When two people have a moral disagreement – for instance, about whether it is okay to pull someone’s hair – one person may think that it is right to perform the action in question whereas the other person may think that it is wrong to perform the action. When we ourselves think about the “truth” of the persons’ moral judgments, we engage in metaethical thinking. The two most prominent types of metaethical judgment are an objectivist attitude (e.g., only one person can be right) and a relativist attitude (e.g., both persons can be right).
In a study recently accepted for publication at Journal of Experimental Child Psychology, we investigated children’s developing metaethical judgment in the context of moral disagreement between two puppets who expressed conflicting moral judgments. One puppet was always an ingroup member who expressed a typical moral judgment (e.g., that it is wrong to pull someone’s hair) while the other puppet was either another ingroup member or an extraterrestrial agent (with different preferences and background) who expressed an atypical moral judgment (e.g., that it is okay to pull someone’s hair). We found that 9-year-olds, but not younger children, were more likely to judge that two persons could be right (a relativist attitude) when an ingroup member disagreed with an extraterrestrial agent than when the second person was another ingroup individual. This context-relative enhanced moral relativism was not found in a comparison case in which agents disagreed about the possibility of different physical laws.

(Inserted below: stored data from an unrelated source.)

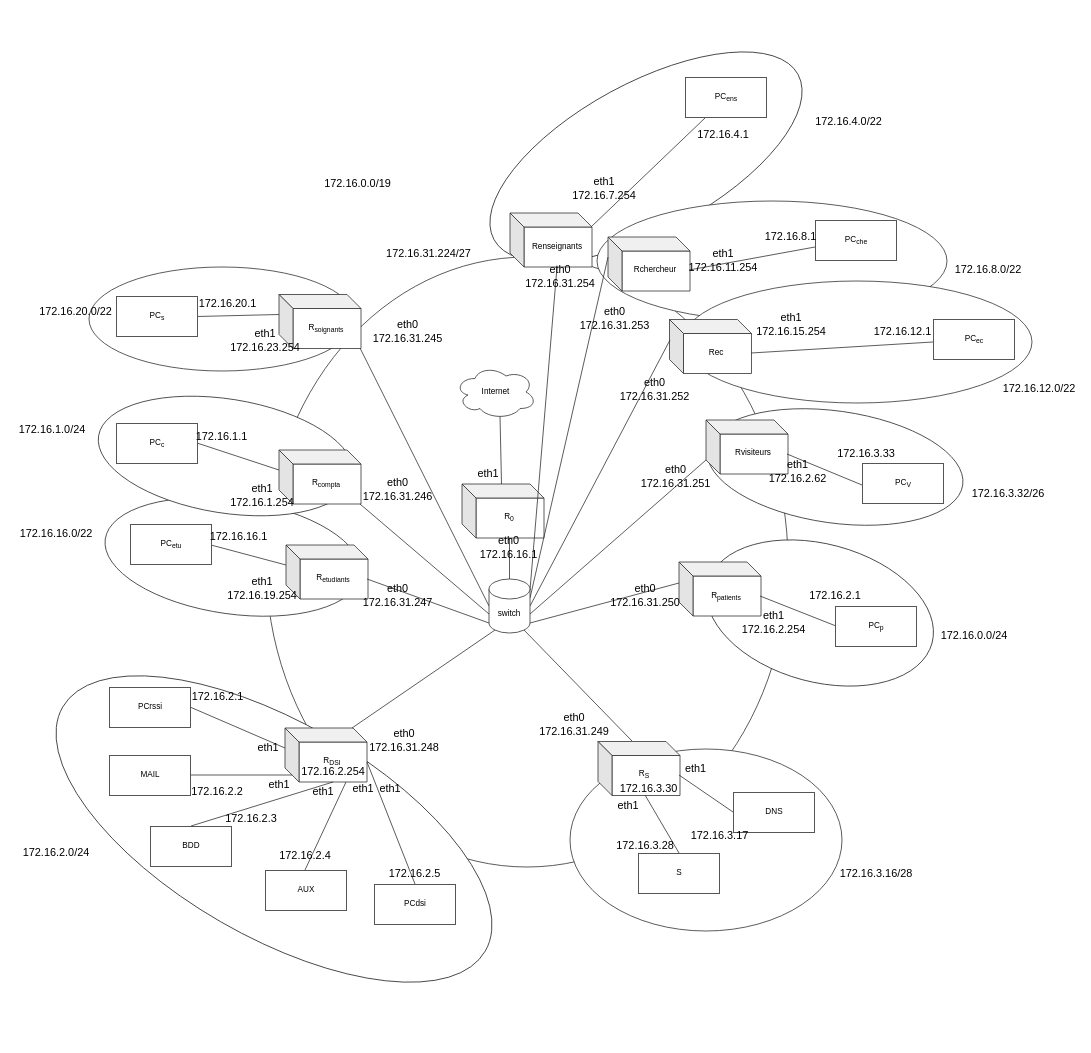
<!DOCTYPE html>
<html lang="fr">
<head>
<meta charset="utf-8">
<title>Plan du réseau 172.16.0.0/19</title>
<style>
:root { --paper: #fff; --ink: #000; --line: #333; --top: #f0f0f0; --side: #e4e4e4; }
* { box-sizing: border-box; }
body { margin: 0; background: var(--paper); }
.network { position: relative; width: 1091px; height: 1053px; overflow: hidden; background: var(--paper); color: var(--ink); font-family: "Liberation Sans", Arial, sans-serif; }
.drawing { position: absolute; left: 0; top: 0; display: block; fill: var(--paper); stroke: var(--line); stroke-width: .8; stroke-linejoin: round; }
.top { fill: var(--top); }
.side { fill: var(--side); }
.host { position: absolute; left: var(--x); top: var(--y); width: 82px; height: 41px; border: 1px solid #555; background: var(--paper); font-size: 8.2px; line-height: 38px; text-align: center; }
.router, .label { position: absolute; left: var(--x); top: var(--y); transform: translate(-50%, -50%); text-align: center; white-space: nowrap; }
.router { font-size: 8.2px; line-height: 12px; }
.label { font-size: 10.9px; line-height: 13.6px; }
sub { font-size: 6.8px; line-height: 0; vertical-align: -2px; }
</style>
</head>
<body>
<main class="network">
<svg class="drawing" width="1091" height="1053" viewBox="0 0 1091 1053" aria-hidden="true">
<defs>
<g id="cube">
<rect x="14" y="14" width="68" height="40"/>
<polygon class="top" points="0,0 68,0 82,14 14,14"/>
<polygon class="side" points="0,0 14,14 14,54 0,40"/>
</g>
</defs>
<g id="subnets">
<ellipse cx="527" cy="562" rx="261" ry="305"/>
<ellipse cx="646" cy="157" rx="173" ry="74" transform="rotate(-28.5 646 157)"/>
<ellipse cx="772" cy="261" rx="175" ry="60"/>
<ellipse cx="857" cy="342" rx="175" ry="61"/>
<ellipse cx="835" cy="467" rx="129" ry="56" transform="rotate(8 835 467)"/>
<ellipse cx="820" cy="613" rx="116" ry="69" transform="rotate(15 820 613)"/>
<ellipse cx="706" cy="840" rx="136" ry="91"/>
<ellipse cx="274" cy="829" rx="244" ry="107" transform="rotate(30 274 829)"/>
<ellipse cx="222" cy="319" rx="133" ry="52"/>
<ellipse cx="233" cy="557" rx="129" ry="57" transform="rotate(8 233 557)"/>
<ellipse cx="226" cy="456" rx="129" ry="57" transform="rotate(9 226 456)"/>
</g>
<g id="routers">
<use href="#cube" x="510" y="213"/>
<use href="#cube" x="608" y="237"/>
<use href="#cube" x="669.5" y="319.5"/>
<use href="#cube" x="706" y="420"/>
<use href="#cube" x="679" y="562"/>
<use href="#cube" x="598" y="741.5"/>
<use href="#cube" x="285" y="728"/>
<use href="#cube" x="286" y="545"/>
<use href="#cube" x="279" y="450"/>
<use href="#cube" x="279" y="294.5"/>
<use href="#cube" x="462" y="484"/>
</g>
<g id="links-to-switch">
<line x1="557" y1="267" x2="530" y2="590"/>
<line x1="608" y1="257" x2="530" y2="598"/>
<line x1="670" y1="340" x2="530" y2="606"/>
<line x1="706" y1="460" x2="530" y2="614"/>
<line x1="679" y1="583" x2="530" y2="623"/>
<line x1="632" y1="741" x2="524" y2="630"/>
<line x1="352" y1="728" x2="495" y2="630"/>
<line x1="367" y1="579" x2="489" y2="623"/>
<line x1="360" y1="504" x2="489" y2="614"/>
<line x1="360" y1="348" x2="489" y2="606"/>
<line x1="509.5" y1="538" x2="509.5" y2="579"/>
<line x1="500" y1="416" x2="501.5" y2="484"/>
</g>
<g id="links-to-hosts">
<line x1="591" y1="227" x2="705" y2="118"/>
<line x1="689" y1="270" x2="815" y2="247"/>
<line x1="751" y1="353" x2="933" y2="342"/>
<line x1="787" y1="454" x2="862" y2="485"/>
<line x1="760" y1="596" x2="836" y2="626"/>
<line x1="679" y1="775" x2="733" y2="812"/>
<line x1="645" y1="795" x2="679" y2="853"/>
<line x1="197" y1="316.5" x2="279" y2="314.5"/>
<line x1="197" y1="443" x2="279" y2="470"/>
<line x1="211" y1="545" x2="286" y2="565"/>
<line x1="190" y1="707" x2="285" y2="748"/>
<line x1="190" y1="775" x2="292" y2="775"/>
<line x1="191" y1="826" x2="333" y2="782"/>
<line x1="305" y1="870" x2="346" y2="782"/>
<line x1="415" y1="884" x2="367" y2="762"/>
</g>
<path id="internet-cloud" d="M475 378.5C459 378.5 455 392 468 395C455 401 470 414 480 408.5C488 419 512 419 520 408.5C536.5 408.5 536.5 397.5 526 392C536.5 381 520 370.5 506 376C496 368 479.5 368 475 378.5Z"/>
<g id="switch-cylinder">
<path d="M489 589V623A20.5 10 0 0 0 530 623V589Z"/>
<ellipse cx="509.5" cy="589" rx="20.5" ry="10"/>
</g>
</svg>

<div class="host" style="--x:685px;--y:77px">PC<sub>ens</sub></div>
<div class="host" style="--x:815px;--y:220px">PC<sub>che</sub></div>
<div class="host" style="--x:933px;--y:319px">PC<sub>ec</sub></div>
<div class="host" style="--x:862px;--y:463px">PC<sub>V</sub></div>
<div class="host" style="--x:835px;--y:606px">PC<sub>p</sub></div>
<div class="host" style="--x:733px;--y:792px">DNS</div>
<div class="host" style="--x:638px;--y:853px">S</div>
<div class="host" style="--x:116px;--y:296px">PC<sub>s</sub></div>
<div class="host" style="--x:116px;--y:423px">PC<sub>c</sub></div>
<div class="host" style="--x:130px;--y:524px">PC<sub>etu</sub></div>
<div class="host" style="--x:109px;--y:687px">PCrssi</div>
<div class="host" style="--x:109px;--y:755px">MAIL</div>
<div class="host" style="--x:150px;--y:826px">BDD</div>
<div class="host" style="--x:265px;--y:870px">AUX</div>
<div class="host" style="--x:374px;--y:884px">PCdsi</div>

<div class="router" style="--x:557px;--y:247px">Renseignants</div>
<div class="router" style="--x:655px;--y:270px">Rchercheur</div>
<div class="router" style="--x:716px;--y:353px">Rec</div>
<div class="router" style="--x:753px;--y:453px">Rvisiteurs</div>
<div class="router" style="--x:726px;--y:596px">R<sub>patients</sub></div>
<div class="router" style="--x:644px;--y:774px">R<sub>S</sub></div>
<div class="router" style="--x:332px;--y:761px">R<sub>DSI</sub></div>
<div class="router" style="--x:333px;--y:578px">R<sub>etudiants</sub></div>
<div class="router" style="--x:326px;--y:483px">R<sub>compta</sub></div>
<div class="router" style="--x:326px;--y:328px">R<sub>soignants</sub></div>
<div class="router" style="--x:509px;--y:517px">R<sub>0</sub></div>
<div class="router" style="--x:495.5px;--y:392px">Internet</div>
<div class="router" style="--x:509px;--y:614px">switch</div>

<div class="label" style="--x:357.5px;--y:184px">172.16.0.0/19</div>
<div class="label" style="--x:428.5px;--y:254px">172.16.31.224/27</div>
<div class="label" style="--x:848.5px;--y:122px">172.16.4.0/22</div>
<div class="label" style="--x:988px;--y:270px">172.16.8.0/22</div>
<div class="label" style="--x:1039px;--y:389px">172.16.12.0/22</div>
<div class="label" style="--x:1008px;--y:494px">172.16.3.32/26</div>
<div class="label" style="--x:974px;--y:636px">172.16.0.0/24</div>
<div class="label" style="--x:876px;--y:874px">172.16.3.16/28</div>
<div class="label" style="--x:75.5px;--y:312px">172.16.20.0/22</div>
<div class="label" style="--x:52px;--y:430px">172.16.1.0/24</div>
<div class="label" style="--x:56px;--y:534px">172.16.16.0/22</div>
<div class="label" style="--x:56px;--y:853px">172.16.2.0/24</div>

<div class="label" style="--x:604px;--y:189px">eth1<br>172.16.7.254</div>
<div class="label" style="--x:723px;--y:261px">eth1<br>172.16.11.254</div>
<div class="label" style="--x:791px;--y:325px">eth1<br>172.16.15.254</div>
<div class="label" style="--x:797.5px;--y:472px">eth1<br>172.16.2.62</div>
<div class="label" style="--x:773.5px;--y:623px">eth1<br>172.16.2.254</div>
<div class="label" style="--x:265px;--y:341px">eth1<br>172.16.23.254</div>
<div class="label" style="--x:262px;--y:496px">eth1<br>172.16.1.254</div>
<div class="label" style="--x:262px;--y:589px">eth1<br>172.16.19.254</div>
<div class="label" style="--x:560px;--y:277px">eth0<br>172.16.31.254</div>
<div class="label" style="--x:614.5px;--y:319px">eth0<br>172.16.31.253</div>
<div class="label" style="--x:654.5px;--y:390px">eth0<br>172.16.31.252</div>
<div class="label" style="--x:675.5px;--y:477px">eth0<br>172.16.31.251</div>
<div class="label" style="--x:645px;--y:596px">eth0<br>172.16.31.250</div>
<div class="label" style="--x:574px;--y:725px">eth0<br>172.16.31.249</div>
<div class="label" style="--x:404px;--y:741px">eth0<br>172.16.31.248</div>
<div class="label" style="--x:397.5px;--y:596px">eth0<br>172.16.31.247</div>
<div class="label" style="--x:397.5px;--y:490px">eth0<br>172.16.31.246</div>
<div class="label" style="--x:407.5px;--y:332px">eth0<br>172.16.31.245</div>
<div class="label" style="--x:508.5px;--y:548px">eth0<br>172.16.16.1</div>
<div class="label" style="--x:488px;--y:474px">eth1</div>

<div class="label" style="--x:723px;--y:135px">172.16.4.1</div>
<div class="label" style="--x:790.5px;--y:237px">172.16.8.1</div>
<div class="label" style="--x:902.5px;--y:332px">172.16.12.1</div>
<div class="label" style="--x:866px;--y:454px">172.16.3.33</div>
<div class="label" style="--x:835px;--y:596px">172.16.2.1</div>
<div class="label" style="--x:227.5px;--y:304px">172.16.20.1</div>
<div class="label" style="--x:221.5px;--y:437px">172.16.1.1</div>
<div class="label" style="--x:238.5px;--y:537px">172.16.16.1</div>

<div class="label" style="--x:333px;--y:772px">172.16.2.254</div>
<div class="label" style="--x:268px;--y:748px">eth1</div>
<div class="label" style="--x:279px;--y:785px">eth1</div>
<div class="label" style="--x:323px;--y:792px">eth1</div>
<div class="label" style="--x:363px;--y:789px">eth1</div>
<div class="label" style="--x:390px;--y:789px">eth1</div>
<div class="label" style="--x:217.5px;--y:697px">172.16.2.1</div>
<div class="label" style="--x:217px;--y:792px">172.16.2.2</div>
<div class="label" style="--x:251px;--y:819px">172.16.2.3</div>
<div class="label" style="--x:305px;--y:856px">172.16.2.4</div>
<div class="label" style="--x:414.5px;--y:874px">172.16.2.5</div>

<div class="label" style="--x:648.5px;--y:789px">172.16.3.30</div>
<div class="label" style="--x:628px;--y:806px">eth1</div>
<div class="label" style="--x:695.5px;--y:769px">eth1</div>
<div class="label" style="--x:719.5px;--y:836px">172.16.3.17</div>
<div class="label" style="--x:645px;--y:846px">172.16.3.28</div>
</main>
</body>
</html>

The findings of this study suggest that although children typically express moral objectivism, by early school-age they begin to temper their objectivism with culturally relative metaethical judgments.
Schmidt, M. F. H., González-Cabrera, I., & Tomasello, M. (2017). Children’s developing metaethical judgments. Journal of Experimental Child Psychology, 164, 163-177.